Max Baucus, the Senator who guided the Affordable Care Act through committee, has been appointed by the President as Ambassador to China. He gave an interview with the Times, and had some comments about the rollout of Obamacare:
Now, if he is confirmed, Mr. Baucus, who had already announced that he would not run for re-election in 2014, will join the administration whose bureaucratic ineptitude he foresaw in April when he warned of a “huge train wreck” if officials did not do a better job explaining the Affordable Care Act. . . . .
In a wide-ranging conversation on the health overhaul in his Capitol Hill office last week, before Wednesday’s news of his impending nomination, Mr. Baucus said he had a “flash of anger” over its bungled rollout. He also said that the law did not do enough to control costs and that Kathleen Sebelius, Mr. Obama’s health secretary, and her top aides delivered only “platitudes” when he asked them for specifics on how they would carry out the health overhaul.
“The more I asked,” he said, “the more concerned I became.”
But today the law is as much Mr. Baucus’s legacy as Mr. Obama’s. In 2009, it fell to Mr. Baucus to shepherd the health measure through the Senate by dint of his committee chairmanship and the death of the chamber’s leading voice on health care, Edward M. Kennedy. Although he remains a champion, and says Americans will ultimately embrace it, he expects it might take a decade.
Max makes a point I’ve repeated umpteen times. This law was passed on a straight party line vote. This makes the law, in Baucus’s words not “sustainable.”
He continues to fret that the health care law had no Republican support in either the Senate or the House. “It is my belief that for major legislation to be durable, sustainable, it has to be bipartisan,” Mr. Baucus said. “I mean, one party can’t jam legislation down the other party’s throat. It leaves a bitter taste.”

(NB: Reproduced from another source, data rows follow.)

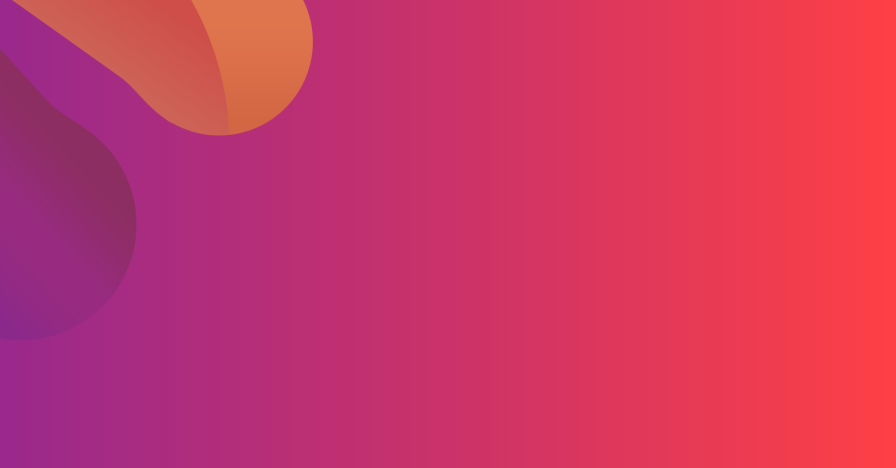
Write a Shadertoy shader that draws this background.

```glsl
// Two soft teardrop blobs, amber and plum, over a violet-to-red horizontal gradient.

// Lengths are in canvas heights, with the origin at the lower left.
const vec3 BG_LEFT  = vec3(0.600, 0.160, 0.548);
const vec3 BG_MID   = vec3(0.795, 0.197, 0.412);
const vec3 BG_RIGHT = vec3(0.995, 0.250, 0.272);

const vec2  AMBER_CENTER = vec2(0.468, 0.911);
const vec2  AMBER_DIR    = vec2(0.815, -0.580);
const float AMBER_RADIUS = 0.2005;
const float AMBER_EDGE   = 0.184;
const vec3  AMBER_TOP    = vec3(0.875, 0.460, 0.305);
const vec3  AMBER_BOTTOM = vec3(0.825, 0.400, 0.265);

// Coral overlay, bounded on the right by a large circle
const vec2  ARC_CENTER  = vec2(-0.136, 0.691);
const float ARC_RADIUS  = 0.626;
const vec3  CORAL_INNER = vec3(0.810, 0.305, 0.285);
const vec3  CORAL_OUTER = vec3(0.802, 0.385, 0.340);

const vec2  PLUM_CENTER = vec2(0.0446, 0.520);
const vec2  PLUM_DIR    = vec2(0.673, -0.740);
const float PLUM_RADIUS = 0.247;
const float PLUM_EDGE   = 0.220;
const vec3  PLUM_SHADOW = vec3(0.550, 0.180, 0.385);
const vec3  PLUM_BODY   = vec3(0.598, 0.167, 0.500);
const vec3  PLUM_DEEP   = vec3(0.535, 0.160, 0.550);

const float BLEND = 0.025;

float smoothUnion(float a, float b, float k) {
    float h = max(k - abs(a - b), 0.0) / k;
    return min(a, b) - 0.25 * h * h * k;
}

// A disc with a broad tail: along runs towards the tip, across points out of the tail's edge
float blobDistance(vec2 q, vec2 along, vec2 across, float radius, float edge) {
    float disc = length(q) - radius;
    float tail = max(dot(q, across) - edge, dot(q, along));
    return smoothUnion(disc, tail, BLEND);
}

// Antialiased coverage of the inside of a distance field
float coverage(float d) {
    float pixel = 1.0 / iResolution.y;
    return 1.0 - smoothstep(-0.75 * pixel, 0.75 * pixel, d);
}

vec3 background(float u) {
    vec3 leftHalf = mix(BG_LEFT, BG_MID, clamp(2.0 * u, 0.0, 1.0));
    return mix(leftHalf, BG_RIGHT, clamp(2.0 * u - 1.0, 0.0, 1.0));
}

vec3 plumColor(float h) {
    vec3 lower = mix(PLUM_BODY, PLUM_DEEP, smoothstep(0.0, 1.0, -h));
    return mix(lower, PLUM_SHADOW, smoothstep(0.0, 0.9, h));
}

vec3 amberColor(vec2 p, float h) {
    vec3 amber = mix(AMBER_BOTTOM, AMBER_TOP, smoothstep(0.70, 0.98, p.y));
    vec3 coral = mix(CORAL_INNER, CORAL_OUTER, clamp(h, 0.0, 1.0));
    return mix(amber, coral, coverage(length(p - ARC_CENTER) - ARC_RADIUS));
}

void mainImage(out vec4 fragColor, in vec2 fragCoord) {
    vec2 p = fragCoord / iResolution.y;
    vec3 color = background(fragCoord.x / iResolution.x);

    // Plum blob, tail towards the upper left
    vec2 q = p - PLUM_CENTER;
    vec2 across = vec2(-PLUM_DIR.y, PLUM_DIR.x);
    float d = blobDistance(q, PLUM_DIR, across, PLUM_RADIUS, PLUM_EDGE);
    color = mix(color, plumColor(dot(q, across) / PLUM_EDGE), coverage(d));

    // Amber blob, tail running off the top edge
    q = p - AMBER_CENTER;
    across = vec2(AMBER_DIR.y, -AMBER_DIR.x);
    d = blobDistance(q, AMBER_DIR, across, AMBER_RADIUS, AMBER_EDGE);
    color = mix(color, amberColor(p, dot(q, across) / AMBER_EDGE), coverage(d));

    fragColor = vec4(color, 1.0);
}
```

Of course it was Baucus who voted on that party-line. Though, he was responsible for spiking the public option, so the bill could proceed.

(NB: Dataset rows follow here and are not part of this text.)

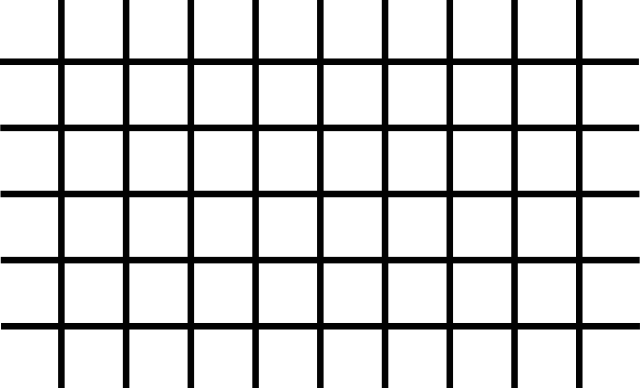
Write a WebGL 2 fragment shader that draws this pattern.

```glsl
#version 300 es
precision highp float;
// Black square-ended grid of nine upright and five level bars on white.

uniform vec2 u_resolution;
out vec4 fragColor;

// Lengths are fractions of the canvas width.
const vec2 BAR_COUNT = vec2(9.0, 5.0);            // upright, level
const vec2 BAR_SPACING = vec2(0.10115, 0.10332);
const vec2 GRID_OFFSET = vec2(0.0005, 0.0);       // from the canvas centre
const float BAR_WIDTH = 0.0102;
const vec2 LEVEL_ENDS = vec2(0.0008, 0.9991);     // left and right ends
const float END_SHIFT = 0.0004;                   // drift of the ends per row
const vec3 PAPER = vec3(1.0);
const vec3 INK = vec3(0.008);

// Share of a pixel covered, from a signed distance (negative inside).
vec2 coverage(vec2 dist, float pixel) {
    return clamp(0.5 - dist / pixel, 0.0, 1.0);
}

void main() {
    float pixel = 1.0 / u_resolution.x;
    vec2 pos = gl_FragCoord.xy * pixel;
    vec2 fromCentre = pos - 0.5 * u_resolution * pixel - GRID_OFFSET;

    // Nearest bar in each direction, limited to the bars that exist.
    vec2 lastBar = 0.5 * (BAR_COUNT - 1.0);
    vec2 bar = clamp(floor(fromCentre / BAR_SPACING + 0.5), -lastBar, lastBar);
    vec2 barDist = abs(fromCentre - bar * BAR_SPACING) - 0.5 * BAR_WIDTH;

    // Level bars stop just short of the sides, drifting from row to row.
    vec2 ends = LEVEL_ENDS - END_SHIFT * bar.y;
    float endDist = max(ends.x - pos.x, pos.x - ends.y);

    vec2 bars = coverage(barDist, pixel);
    bars.y *= coverage(vec2(endDist), pixel).x;

    // Join both sets of bars without darkening their crossings' edges.
    float ink = 1.0 - (1.0 - bars.x) * (1.0 - bars.y);
    fragColor = vec4(mix(PAPER, INK, ink), 1.0);
}
```
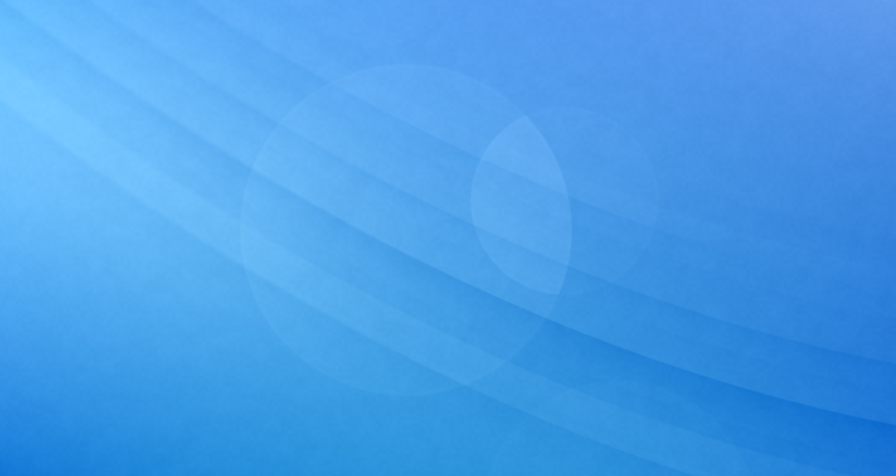
Reproduce this background procedurally as a WebGL 1 fragment shader.

```glsl
precision highp float;

uniform vec2 u_resolution;

float hash(float n) {
  n = fract(n * 0.1031);
  n *= n + 33.33;
  return fract(n * (n + n));
}

float hash2(vec2 p) {
  vec3 q = fract(p.xyx * 0.1031);
  q += dot(q, q.yzx + 33.33);
  return fract((q.x + q.y) * q.z);
}

float valueNoise(vec2 p) {
  vec2 cell = floor(p);
  vec2 f = fract(p);
  f = f * f * (3.0 - 2.0 * f);
  float low = mix(hash2(cell), hash2(cell + vec2(1.0, 0.0)), f.x);
  float high = mix(hash2(cell + vec2(0.0, 1.0)), hash2(cell + 1.0), f.x);
  return mix(low, high, f.y);
}

// Smooth curve through three colours at t = 0, 0.5 and 1
vec3 blend3(vec3 start, vec3 middle, vec3 end, float t) {
  return start * (1.0 - t) * (1.0 - 2.0 * t)
       + middle * 4.0 * t * (1.0 - t)
       + end * t * (2.0 * t - 1.0);
}

vec3 baseGradient(vec2 uv) {
  vec3 top = blend3(vec3(0.38, 0.73, 0.99), vec3(0.33, 0.62, 0.95),
                    vec3(0.38, 0.61, 0.93), uv.x);
  vec3 centre = blend3(vec3(0.33, 0.68, 0.96), vec3(0.28, 0.62, 0.91),
                       vec3(0.20, 0.51, 0.86), uv.x);
  vec3 bottom = blend3(vec3(0.07, 0.47, 0.84), vec3(0.17, 0.58, 0.86),
                       vec3(0.12, 0.47, 0.84), uv.x);
  return blend3(top, centre, bottom, uv.y);
}

// Sharp on the upper side, fading out below
float fold(float s, float edge, float fade, float soft) {
  float below = max(s - edge, 0.0);
  return smoothstep(edge - soft, edge + soft, s) * exp(-below / fade);
}

float disc(vec2 p, vec2 centre, float radius, float soft) {
  return 1.0 - smoothstep(-soft, soft, length(p - centre) - radius);
}

float rim(vec2 p, vec2 centre, float radius, float width) {
  float d = (length(p - centre) - radius) / width;
  return exp(-d * d);
}

float glow(vec2 p, vec2 centre, vec2 size) {
  vec2 d = (p - centre) / size;
  return exp(-dot(d, d));
}

// Curved folds of light, crisper and deeper towards the right
float folds(float s, float x, float soft) {
  float reach = smoothstep(0.0, 1.1, x);
  float blur = soft + 0.010 * (1.0 - reach);
  float light = -0.030 * fold(s, -0.282, 0.10, blur) * (1.0 - smoothstep(1.1, 1.7, x));
  light -= 0.034 * fold(s, -0.135, 0.055, blur);
  light -= mix(0.045, 0.066, reach) * fold(s, -0.006, 0.085, blur);
  light += 0.024 * fold(s, 0.120, 0.12, blur);
  light -= 0.036 * fold(s, 0.210, 0.07, blur);
  for (int i = 0; i < 12; i++) {
    float n = float(i);
    float edge = -0.42 + 0.075 * n + 0.05 * hash(n + 3.0);
    light += 0.024 * (hash(n + 17.0) - 0.5) * fold(s, edge, 0.04, blur);
  }
  return light;
}

// Faint overlapping translucent discs
float bubbles(vec2 p, float soft) {
  vec2 largeCentre = vec2(0.853, 0.483);
  vec2 smallCentre = vec2(1.186, 0.422);
  float large = disc(p, largeCentre, 0.348, soft);
  float small = disc(p, smallCentre, 0.197, soft);
  float towardsRim = smoothstep(0.05, 0.348, length(p - largeCentre));
  float light = 0.018 * large * towardsRim + 0.010 * small + 0.024 * large * small;
  light += 0.005 * rim(p, largeCentre, 0.346, 0.005);
  light += 0.004 * rim(p, smallCentre, 0.195, 0.005);
  light += 0.006 * disc(p, vec2(0.91, 0.51), 0.18, soft);
  light += 0.006 * disc(p, vec2(0.784, -0.10), 0.20, soft);
  light += 0.010 * disc(p, vec2(1.30, 1.09), 0.29, soft);
  return light;
}

void main() {
  // p is in canvas heights, with depth measured down from the top
  vec2 uv = gl_FragCoord.xy / u_resolution;
  uv.y = 1.0 - uv.y;
  vec2 p = vec2(uv.x * u_resolution.x / u_resolution.y, uv.y);
  float soft = max(0.003, 1.0 / u_resolution.y);
  float sweep = p.y - 0.76 * p.x + 0.15 * p.x * p.x;

  vec3 color = baseGradient(uv);
  color += vec3(0.07, 0.05, 0.02) * glow(p, vec2(0.15, 0.20), vec2(0.40, 0.28));
  color += vec3(0.07, 0.055, 0.02) * glow(p, vec2(0.58, 0.45), vec2(0.50, 0.28));

  // Folds weaken at the lower left
  float foldStrength = 1.0 - smoothstep(0.25, 0.65, sweep);
  color += vec3(1.15, 0.85, 0.45) * folds(sweep, p.x, soft) * foldStrength;
  color += vec3(1.2, 0.9, 0.5) * bubbles(p, soft);

  // Slight mottling and grain
  color += 0.012 * (valueNoise(p * 35.0) - 0.5);
  color += 0.014 * (valueNoise(p * 140.0) - 0.5);
  gl_FragColor = vec4(clamp(color, 0.0, 1.0), 1.0);
}
```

As Mr. Obama ran for president in 2008, with universal health care coverage as a major campaign theme, Mr. Baucus began preparing for the legislation. He held hearings, convened a bipartisan retreat and spent months pursuing Republicans on his committee, and eventually got one — Olympia J. Snowe of Maine — to vote for the measure. “He was relentless,” said Ms. Snowe, now retired. She ultimately rejected the more liberal bill fashioned by the Senate Democratic leader, Harry Reid.
The courtship frustrated Democrats, who said that Mr. Baucus was jeopardizing the bill’s chances. Among the critics was Jim Messina, a former Baucus aide who regards the senator as a second father and was then Mr. Obama’s deputy chief of staff.
“I thought the negotiations with Republicans went on too long and was very loud in my opinion about that,” Mr. Messina said.
But Republicans gave Mr. Baucus credit. “It was a very, very difficult assignment for him,” said Senator Orrin G. Hatch of Utah.
On the “train wreck” comment, Baucus indicated he did to send a “message” to the White House.
Baucus says the “train wreck” remark grew out of his frustration with administration officials whose testimony on the readiness of HealthCare.gov, the online insurance exchange, “didn’t pass the smell test.” He said that it was intended as a message to the White House and that he did not regret it.
“Got their attention,” he said.
The next day, Denis R. McDonough, the White House chief of staff, started biweekly meetings with Mr. Baucus and arranged for weekly phone calls with Ms. Sebelius.
And did the President lie about HealthCare.gov being ready. Baucus seems unsure.
In the months before the exchange went live Oct. 1, Mr. Baucus said the two repeatedly assured him that HealthCare.gov would be ready.
Did they lie? “I don’t think so; I don’t know,” Mr. Baucus said.
Very interesting interview. This appointment to the position in China is the proverbial Briar Patch.